** Task item **
Whenever a line in the entries below contains "bottom", copy that line.

>>>>

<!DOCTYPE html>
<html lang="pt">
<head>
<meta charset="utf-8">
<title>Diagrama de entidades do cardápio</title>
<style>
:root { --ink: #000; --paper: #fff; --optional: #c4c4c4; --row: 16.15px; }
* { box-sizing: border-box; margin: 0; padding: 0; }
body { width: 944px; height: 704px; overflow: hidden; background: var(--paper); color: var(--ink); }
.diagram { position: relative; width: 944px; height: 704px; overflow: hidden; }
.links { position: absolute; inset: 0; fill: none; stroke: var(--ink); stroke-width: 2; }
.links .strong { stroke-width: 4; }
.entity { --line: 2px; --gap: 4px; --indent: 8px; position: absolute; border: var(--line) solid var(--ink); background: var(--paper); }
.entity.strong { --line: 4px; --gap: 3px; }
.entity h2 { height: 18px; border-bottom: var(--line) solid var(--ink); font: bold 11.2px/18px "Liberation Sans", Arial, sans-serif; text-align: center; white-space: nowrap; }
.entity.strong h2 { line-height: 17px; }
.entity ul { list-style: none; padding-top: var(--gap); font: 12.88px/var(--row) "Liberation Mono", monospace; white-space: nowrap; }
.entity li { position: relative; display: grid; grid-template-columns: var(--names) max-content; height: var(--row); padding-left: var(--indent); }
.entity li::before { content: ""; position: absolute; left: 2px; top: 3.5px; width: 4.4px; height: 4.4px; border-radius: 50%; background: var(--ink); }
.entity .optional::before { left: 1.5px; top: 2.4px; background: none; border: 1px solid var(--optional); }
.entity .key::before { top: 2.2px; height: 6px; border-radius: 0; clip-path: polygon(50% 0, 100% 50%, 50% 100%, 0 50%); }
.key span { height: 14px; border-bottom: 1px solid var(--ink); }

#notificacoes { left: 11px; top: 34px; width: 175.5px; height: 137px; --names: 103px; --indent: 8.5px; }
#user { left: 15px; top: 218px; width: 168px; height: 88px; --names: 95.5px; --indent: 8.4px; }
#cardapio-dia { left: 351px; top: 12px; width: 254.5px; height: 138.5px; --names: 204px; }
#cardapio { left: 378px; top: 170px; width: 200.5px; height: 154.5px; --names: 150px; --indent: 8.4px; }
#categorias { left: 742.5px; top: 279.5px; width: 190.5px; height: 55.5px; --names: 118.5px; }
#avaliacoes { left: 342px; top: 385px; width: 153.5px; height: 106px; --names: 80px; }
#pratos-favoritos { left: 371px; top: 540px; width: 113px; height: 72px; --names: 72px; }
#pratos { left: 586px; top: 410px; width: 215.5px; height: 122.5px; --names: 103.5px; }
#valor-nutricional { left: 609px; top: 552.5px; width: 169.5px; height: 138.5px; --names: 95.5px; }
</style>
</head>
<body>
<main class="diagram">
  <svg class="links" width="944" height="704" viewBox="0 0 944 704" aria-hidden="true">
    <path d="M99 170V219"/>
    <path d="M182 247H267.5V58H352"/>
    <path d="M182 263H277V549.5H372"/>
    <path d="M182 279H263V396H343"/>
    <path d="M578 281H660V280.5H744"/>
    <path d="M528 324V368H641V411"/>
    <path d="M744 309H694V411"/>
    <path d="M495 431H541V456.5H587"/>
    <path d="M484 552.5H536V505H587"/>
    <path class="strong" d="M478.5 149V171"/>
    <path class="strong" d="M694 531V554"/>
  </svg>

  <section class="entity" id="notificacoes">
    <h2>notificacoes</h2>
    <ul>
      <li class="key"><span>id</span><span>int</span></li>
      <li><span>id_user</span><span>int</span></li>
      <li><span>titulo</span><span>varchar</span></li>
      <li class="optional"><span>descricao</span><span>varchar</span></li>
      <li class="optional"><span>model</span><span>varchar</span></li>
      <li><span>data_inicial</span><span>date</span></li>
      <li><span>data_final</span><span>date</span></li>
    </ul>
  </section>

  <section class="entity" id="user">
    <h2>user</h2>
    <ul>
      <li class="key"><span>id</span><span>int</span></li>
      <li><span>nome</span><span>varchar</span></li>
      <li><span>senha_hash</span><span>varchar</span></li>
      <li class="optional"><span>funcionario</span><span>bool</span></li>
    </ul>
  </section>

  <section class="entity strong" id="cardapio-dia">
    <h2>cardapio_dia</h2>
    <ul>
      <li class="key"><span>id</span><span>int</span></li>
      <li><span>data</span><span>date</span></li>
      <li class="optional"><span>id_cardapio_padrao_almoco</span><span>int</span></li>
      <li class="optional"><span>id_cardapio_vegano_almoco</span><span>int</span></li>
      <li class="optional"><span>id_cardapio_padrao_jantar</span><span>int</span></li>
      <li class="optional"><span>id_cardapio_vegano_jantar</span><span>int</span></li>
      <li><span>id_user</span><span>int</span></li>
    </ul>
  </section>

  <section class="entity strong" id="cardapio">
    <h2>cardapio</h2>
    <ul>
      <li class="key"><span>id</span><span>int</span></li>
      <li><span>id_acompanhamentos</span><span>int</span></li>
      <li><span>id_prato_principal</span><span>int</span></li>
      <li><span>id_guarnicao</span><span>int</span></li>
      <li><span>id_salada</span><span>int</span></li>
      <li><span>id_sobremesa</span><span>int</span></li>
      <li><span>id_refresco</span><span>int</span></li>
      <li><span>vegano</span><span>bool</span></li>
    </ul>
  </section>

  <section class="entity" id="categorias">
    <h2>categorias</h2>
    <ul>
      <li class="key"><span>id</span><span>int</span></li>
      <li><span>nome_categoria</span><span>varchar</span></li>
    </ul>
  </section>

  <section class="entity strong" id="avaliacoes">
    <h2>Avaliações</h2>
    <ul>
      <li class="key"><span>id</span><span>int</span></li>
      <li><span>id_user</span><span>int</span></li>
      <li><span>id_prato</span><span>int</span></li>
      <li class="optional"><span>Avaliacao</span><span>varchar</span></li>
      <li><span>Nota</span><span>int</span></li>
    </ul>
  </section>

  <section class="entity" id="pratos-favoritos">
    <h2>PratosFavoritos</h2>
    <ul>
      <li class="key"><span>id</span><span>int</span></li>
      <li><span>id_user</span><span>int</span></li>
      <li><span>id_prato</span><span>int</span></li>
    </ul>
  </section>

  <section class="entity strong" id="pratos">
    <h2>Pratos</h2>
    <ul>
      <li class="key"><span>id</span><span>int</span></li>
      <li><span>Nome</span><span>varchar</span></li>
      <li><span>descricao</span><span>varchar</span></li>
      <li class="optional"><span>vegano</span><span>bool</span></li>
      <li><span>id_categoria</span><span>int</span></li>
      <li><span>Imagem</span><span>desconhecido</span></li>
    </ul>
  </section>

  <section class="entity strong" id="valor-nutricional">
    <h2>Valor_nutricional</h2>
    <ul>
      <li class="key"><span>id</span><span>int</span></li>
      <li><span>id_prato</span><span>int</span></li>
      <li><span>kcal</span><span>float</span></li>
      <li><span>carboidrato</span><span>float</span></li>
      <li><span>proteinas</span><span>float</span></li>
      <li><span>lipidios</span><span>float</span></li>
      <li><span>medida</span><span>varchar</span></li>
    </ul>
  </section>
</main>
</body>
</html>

<<<<

** Answer below **
.entity h2 { height: 18px; border-bottom: var(--line) solid var(--ink); font: bold 11.2px/18px "Liberation Sans", Arial, sans-serif; text-align: center; white-space: nowrap; }
.key span { height: 14px; border-bottom: 1px solid var(--ink); }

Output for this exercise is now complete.